*What the exercise asks*
Please reproduce the records below exactly, omitting any pictures they contain.

*Task material*
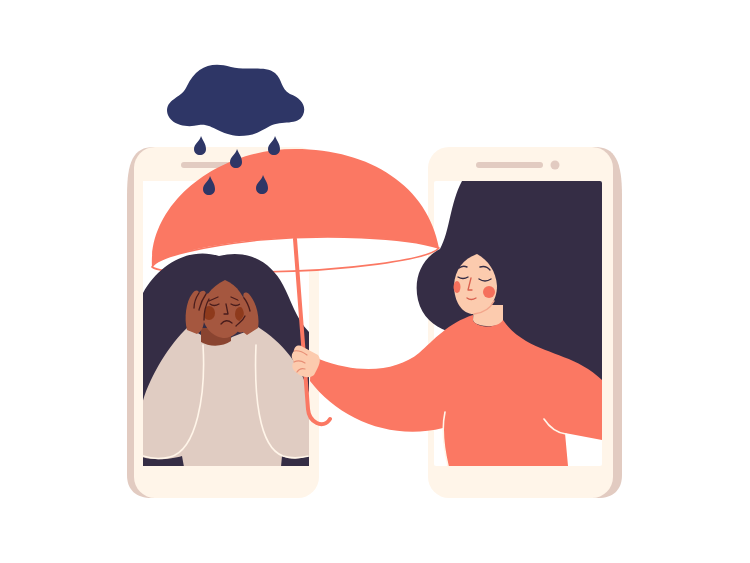
<!DOCTYPE html>
<html lang="en">
<head>
<meta charset="utf-8">
<title>Support from afar</title>
<style>
:root {
  --paper: #ffffff;
  --cream: #fff5e9;
  --edge: #e2cbc1;
  --coral: #fb7863;
  --night: #352d45;
  --navy: #2e3666;
  --wool: #e0ccc2;
  --brown: #a5573f;
  --brown-deep: #8a4430;
  --blush-deep: #8e3a1c;
  --peach: #fccbae;
  --blush: #f5705c;
  --lip: #d9604e;
}
html, body { margin: 0; background: var(--paper); }
body { width: 750px; height: 563px; overflow: hidden; }
svg { display: block; }
.paper { fill: var(--paper); }
.cream { fill: var(--cream); }
.edge { fill: var(--edge); }
.coral { fill: var(--coral); }
.night { fill: var(--night); }
.navy { fill: var(--navy); }
.wool { fill: var(--wool); }
.brown { fill: var(--brown); }
.brown-deep { fill: var(--brown-deep); }
.blush-deep { fill: var(--blush-deep); }
.peach { fill: var(--peach); }
.blush { fill: var(--blush); }
.line { fill: none; stroke-linecap: round; stroke-linejoin: round; }
.fold { stroke: var(--cream); stroke-width: 1.6; }
.ink { stroke: var(--night); stroke-width: 1.4; }
.ink-soft { stroke: #4a1d1c; stroke-width: 1.3; }
.rim { fill: var(--paper); stroke: var(--coral); stroke-width: 1.6; stroke-linejoin: round; }
.shaft { stroke: var(--coral); stroke-width: 4; }
</style>
</head>
<body>
<svg width="750" height="563" viewBox="0 0 750 563" role="img" aria-label="A woman reaches out of a phone to hold an umbrella over a sad woman in another phone">
  <defs>
    <path id="drop" d="M1 -10C3 -5 6 -2 6 3C6 7 3 9 0 9C-3 9 -6 7 -6 3C-6 -2 0 -5 1 -10Z"/>
    <clipPath id="left-screen"><rect x="143" y="181" width="166" height="285"/></clipPath>
    <clipPath id="right-screen"><rect x="434" y="181" width="168" height="285" rx="2"/></clipPath>
  </defs>

  <rect class="paper" width="750" height="563"/>

  <g id="left-phone">
    <path class="edge" d="M154 147H180V498H152C136 498 127 490 127 475V196C127 162 133 147 154 147Z"/>
    <rect class="cream" x="134" y="147" width="185" height="351" rx="21"/>
    <rect class="edge" x="181" y="162" width="68" height="6" rx="3"/>
    <rect class="paper" x="143" y="181" width="166" height="285"/>
  </g>

  <g id="right-phone">
    <path class="edge" d="M595 147C615 147 622 161 622 196V475C622 490 613 498 598 498H570V147Z"/>
    <rect class="cream" x="428" y="147" width="185" height="351" rx="21"/>
    <rect class="edge" x="476" y="162" width="67" height="6" rx="3"/>
    <circle class="edge" cx="555" cy="165" r="4.5"/>
    <rect class="paper" x="434" y="181" width="168" height="285" rx="2"/>
  </g>

  <g id="umbrella-canopy">
    <path class="coral" d="M152 267C148 205 215 149 295 149C371 149 428 187 439 248C400 236 320 234 260 240C205 245 165 255 152 267Z"/>
    <path class="rim" d="M152 267C158 256 205 246 260 240C325 234 405 237 439 248C428 260 345 271 262 272C212 273 162 274 152 267Z"/>
  </g>

  <g id="sad-woman">
    <g clip-path="url(#left-screen)">
      <path class="night" d="M143 293C158 266 188 246 219 256C250 248 272 264 283 285C291 300 296 319 309 332V466H143Z"/>
      <path class="wool" d="M188 327C168 346 149 378 142 404V457C155 461 172 459 182 456L184 467H281L282 456C292 460 302 459 310 455V397C302 366 283 343 258 327L232 337C223 347 210 346 201 335Z"/>
      <path class="line fold" d="M203 345C206 394 197 450 170 457C162 459 152 459 143 456M256 345C254 392 258 447 283 456C292 459 301 458 309 456"/>
    </g>
    <path class="brown-deep" d="M201 328H231V341C223 347 209 347 201 342Z"/>
    <path class="brown" d="M225 280C211 287 202 298 202 313C203 328 214 338 225 338C237 337 246 324 246 311C246 297 237 285 225 280Z"/>
    <ellipse class="blush-deep" cx="209" cy="313" rx="6" ry="7"/>
    <ellipse class="blush-deep" cx="240" cy="314" rx="5" ry="7"/>
    <path class="line ink-soft" d="M209 301L218 297M231 297L240 301M210 304Q214 307 219 304M231 304Q236 307 240 304M226 304L228 314H224M221 324Q226 318 232 323"/>
    <path class="brown" d="M187 330C184 318 186 302 192 294C195 289 199 290 199 293C203 289 206 291 206 294C210 292 211 296 208 301C205 307 204 313 204 320C204 327 201 332 197 334Z"/>
    <path class="line ink-soft" d="M199 293C195 299 194 303 194 308M206 294C201 301 200 306 199 310M209 299C205 306 204 313 204 320"/>
    <path class="brown" d="M258 328C260 316 256 302 249 294C245 291 242 293 244 298L239 297C236 299 241 305 243 310C246 318 240 318 237 325C235 330 238 334 243 332L247 335Z"/>
    <path class="line ink-soft" d="M244 298C248 303 249 307 250 311M236 326C239 323 243 321 245 316"/>
  </g>

  <g id="caring-woman">
    <path class="night" d="M462 181C450 203 450 231 440 249C422 258 413 278 418 300C422 317 434 326 447 331L520 350L602 381V183Q602 181 600 181Z"/>
    <path class="peach" d="M474 305H503V321C503 328 474 328 473 320Z"/>
    <path class="peach" d="M477 254C463 259 455 270 454 285C454 303 463 315 475 314C489 312 497 300 497 286C496 271 488 260 477 254Z"/>
    <path class="line" stroke="#f3a68c" stroke-width="1.5" d="M474 314C483 313 490 309 494 301"/>
    <circle class="blush" cx="489" cy="292" r="6"/>
    <ellipse class="blush" cx="457" cy="287" rx="3.5" ry="6"/>
    <path class="line ink" d="M458 277Q463 280 468 277M479 279Q485 283 491 279M459 268Q463 265 467 267M480 267Q486 265 490 270"/>
    <path class="line" stroke="#d9604e" stroke-width="1.3" d="M471 278L468 290H472M467 298Q471 301 476 298"/>
    <path class="coral" d="M473 315C448 323 434 340 419 353C397 371 360 375 319 359C313 364 310 372 310 381C339 419 391 441 443 428C443 443 446 455 448 466H568L565 433L602 440V380C578 357 550 355 526 341C516 335 509 329 503 320C498 328 480 329 473 321Z"/>
    <path class="line fold" d="M445 412C441 430 444 449 448 466M544 419C550 428 557 433 566 434" clip-path="url(#right-screen)"/>
  </g>

  <g id="umbrella-handle">
    <path class="line shaft" d="M295 239L308 409C309 422 323 430 330 419"/>
    <path class="peach" d="M294 351C294 346 299 344 303 347L318 355C322 360 319 366 314 375C309 379 301 377 297 373C292 370 291 365 294 362C291 358 291 354 294 351Z"/>
    <path class="line" stroke="#e88f76" stroke-width="1.2" d="M294 351C299 350 303 352 307 355M294 362C298 360 302 361 305 363M297 372C299 369 302 368 305 369"/>
  </g>

  <g id="rain-cloud" class="navy">
    <path d="M187 86C196 67 211 61 231 67C246 71 265 65 275 73C283 80 280 88 290 94C301 98 307 106 303 115C298 126 282 120 270 126C259 132 254 136 239 136C219 135 212 123 199 125C182 129 167 122 167 110C168 98 182 98 187 86Z"/>
    <use href="#drop" x="200" y="146"/>
    <use href="#drop" x="236" y="159"/>
    <use href="#drop" x="274" y="146"/>
    <use href="#drop" x="209" y="186"/>
    <use href="#drop" x="262" y="185"/>
  </g>
</svg>
</body>
</html>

*Answer to this task*
<!DOCTYPE html>
<html lang="en">
<head>
<meta charset="utf-8">
<title>Support from afar</title>
<style>
:root {
  --paper: #ffffff;
  --cream: #fff5e9;
  --edge: #e2cbc1;
  --coral: #fb7863;
  --night: #352d45;
  --navy: #2e3666;
  --wool: #e0ccc2;
  --brown: #a5573f;
  --brown-deep: #8a4430;
  --blush-deep: #8e3a1c;
  --peach: #fccbae;
  --blush: #f5705c;
  --lip: #d9604e;
}
html, body { margin: 0; background: var(--paper); }
body { width: 750px; height: 563px; overflow: hidden; }
svg { display: block; }
.paper { fill: var(--paper); }
.cream { fill: var(--cream); }
.edge { fill: var(--edge); }
.coral { fill: var(--coral); }
.night { fill: var(--night); }
.navy { fill: var(--navy); }
.wool { fill: var(--wool); }
.brown { fill: var(--brown); }
.brown-deep { fill: var(--brown-deep); }
.blush-deep { fill: var(--blush-deep); }
.peach { fill: var(--peach); }
.blush { fill: var(--blush); }
.line { fill: none; stroke-linecap: round; stroke-linejoin: round; }
.fold { stroke: var(--cream); stroke-width: 1.6; }
.ink { stroke: var(--night); stroke-width: 1.4; }
.ink-soft { stroke: #4a1d1c; stroke-width: 1.3; }
.rim { fill: var(--paper); stroke: var(--coral); stroke-width: 1.6; stroke-linejoin: round; }
.shaft { stroke: var(--coral); stroke-width: 4; }
</style>
</head>
<body>
<svg width="750" height="563" viewBox="0 0 750 563" role="img" aria-label="A woman reaches out of a phone to hold an umbrella over a sad woman in another phone">
  <defs>
    <path id="drop" d="M1 -10C3 -5 6 -2 6 3C6 7 3 9 0 9C-3 9 -6 7 -6 3C-6 -2 0 -5 1 -10Z"/>
    <clipPath id="left-screen"><rect x="143" y="181" width="166" height="285"/></clipPath>
    <clipPath id="right-screen"><rect x="434" y="181" width="168" height="285" rx="2"/></clipPath>
  </defs>

  <rect class="paper" width="750" height="563"/>

  <g id="left-phone">
    <path class="edge" d="M154 147H180V498H152C136 498 127 490 127 475V196C127 162 133 147 154 147Z"/>
    <rect class="cream" x="134" y="147" width="185" height="351" rx="21"/>
    <rect class="edge" x="181" y="162" width="68" height="6" rx="3"/>
    <rect class="paper" x="143" y="181" width="166" height="285"/>
  </g>

  <g id="right-phone">
    <path class="edge" d="M595 147C615 147 622 161 622 196V475C622 490 613 498 598 498H570V147Z"/>
    <rect class="cream" x="428" y="147" width="185" height="351" rx="21"/>
    <rect class="edge" x="476" y="162" width="67" height="6" rx="3"/>
    <circle class="edge" cx="555" cy="165" r="4.5"/>
    <rect class="paper" x="434" y="181" width="168" height="285" rx="2"/>
  </g>

  <g id="umbrella-canopy">
    <path class="coral" d="M152 267C148 205 215 149 295 149C371 149 428 187 439 248C400 236 320 234 260 240C205 245 165 255 152 267Z"/>
    <path class="rim" d="M152 267C158 256 205 246 260 240C325 234 405 237 439 248C428 260 345 271 262 272C212 273 162 274 152 267Z"/>
  </g>

  <g id="sad-woman">
    <g clip-path="url(#left-screen)">
      <path class="night" d="M143 293C158 266 188 246 219 256C250 248 272 264 283 285C291 300 296 319 309 332V466H143Z"/>
      <path class="wool" d="M188 327C168 346 149 378 142 404V457C155 461 172 459 182 456L184 467H281L282 456C292 460 302 459 310 455V397C302 366 283 343 258 327L232 337C223 347 210 346 201 335Z"/>
      <path class="line fold" d="M203 345C206 394 197 450 170 457C162 459 152 459 143 456M256 345C254 392 258 447 283 456C292 459 301 458 309 456"/>
    </g>
    <path class="brown-deep" d="M201 328H231V341C223 347 209 347 201 342Z"/>
    <path class="brown" d="M225 280C211 287 202 298 202 313C203 328 214 338 225 338C237 337 246 324 246 311C246 297 237 285 225 280Z"/>
    <ellipse class="blush-deep" cx="209" cy="313" rx="6" ry="7"/>
    <ellipse class="blush-deep" cx="240" cy="314" rx="5" ry="7"/>
    <path class="line ink-soft" d="M209 301L218 297M231 297L240 301M210 304Q214 307 219 304M231 304Q236 307 240 304M226 304L228 314H224M221 324Q226 318 232 323"/>
    <path class="brown" d="M187 330C184 318 186 302 192 294C195 289 199 290 199 293C203 289 206 291 206 294C210 292 211 296 208 301C205 307 204 313 204 320C204 327 201 332 197 334Z"/>
    <path class="line ink-soft" d="M199 293C195 299 194 303 194 308M206 294C201 301 200 306 199 310M209 299C205 306 204 313 204 320"/>
    <path class="brown" d="M258 328C260 316 256 302 249 294C245 291 242 293 244 298L239 297C236 299 241 305 243 310C246 318 240 318 237 325C235 330 238 334 243 332L247 335Z"/>
    <path class="line ink-soft" d="M244 298C248 303 249 307 250 311M236 326C239 323 243 321 245 316"/>
  </g>

  <g id="caring-woman">
    <path class="night" d="M462 181C450 203 450 231 440 249C422 258 413 278 418 300C422 317 434 326 447 331L520 350L602 381V183Q602 181 600 181Z"/>
    <path class="peach" d="M474 305H503V321C503 328 474 328 473 320Z"/>
    <path class="peach" d="M477 254C463 259 455 270 454 285C454 303 463 315 475 314C489 312 497 300 497 286C496 271 488 260 477 254Z"/>
    <path class="line" stroke="#f3a68c" stroke-width="1.5" d="M474 314C483 313 490 309 494 301"/>
    <circle class="blush" cx="489" cy="292" r="6"/>
    <ellipse class="blush" cx="457" cy="287" rx="3.5" ry="6"/>
    <path class="line ink" d="M458 277Q463 280 468 277M479 279Q485 283 491 279M459 268Q463 265 467 267M480 267Q486 265 490 270"/>
    <path class="line" stroke="#d9604e" stroke-width="1.3" d="M471 278L468 290H472M467 298Q471 301 476 298"/>
    <path class="coral" d="M473 315C448 323 434 340 419 353C397 371 360 375 319 359C313 364 310 372 310 381C339 419 391 441 443 428C443 443 446 455 448 466H568L565 433L602 440V380C578 357 550 355 526 341C516 335 509 329 503 320C498 328 480 329 473 321Z"/>
    <path class="line fold" d="M445 412C441 430 444 449 448 466M544 419C550 428 557 433 566 434" clip-path="url(#right-screen)"/>
  </g>

  <g id="umbrella-handle">
    <path class="line shaft" d="M295 239L308 409C309 422 323 430 330 419"/>
    <path class="peach" d="M294 351C294 346 299 344 303 347L318 355C322 360 319 366 314 375C309 379 301 377 297 373C292 370 291 365 294 362C291 358 291 354 294 351Z"/>
    <path class="line" stroke="#e88f76" stroke-width="1.2" d="M294 351C299 350 303 352 307 355M294 362C298 360 302 361 305 363M297 372C299 369 302 368 305 369"/>
  </g>

  <g id="rain-cloud" class="navy">
    <path d="M187 86C196 67 211 61 231 67C246 71 265 65 275 73C283 80 280 88 290 94C301 98 307 106 303 115C298 126 282 120 270 126C259 132 254 136 239 136C219 135 212 123 199 125C182 129 167 122 167 110C168 98 182 98 187 86Z"/>
    <use href="#drop" x="200" y="146"/>
    <use href="#drop" x="236" y="159"/>
    <use href="#drop" x="274" y="146"/>
    <use href="#drop" x="209" y="186"/>
    <use href="#drop" x="262" y="185"/>
  </g>
</svg>
</body>
</html>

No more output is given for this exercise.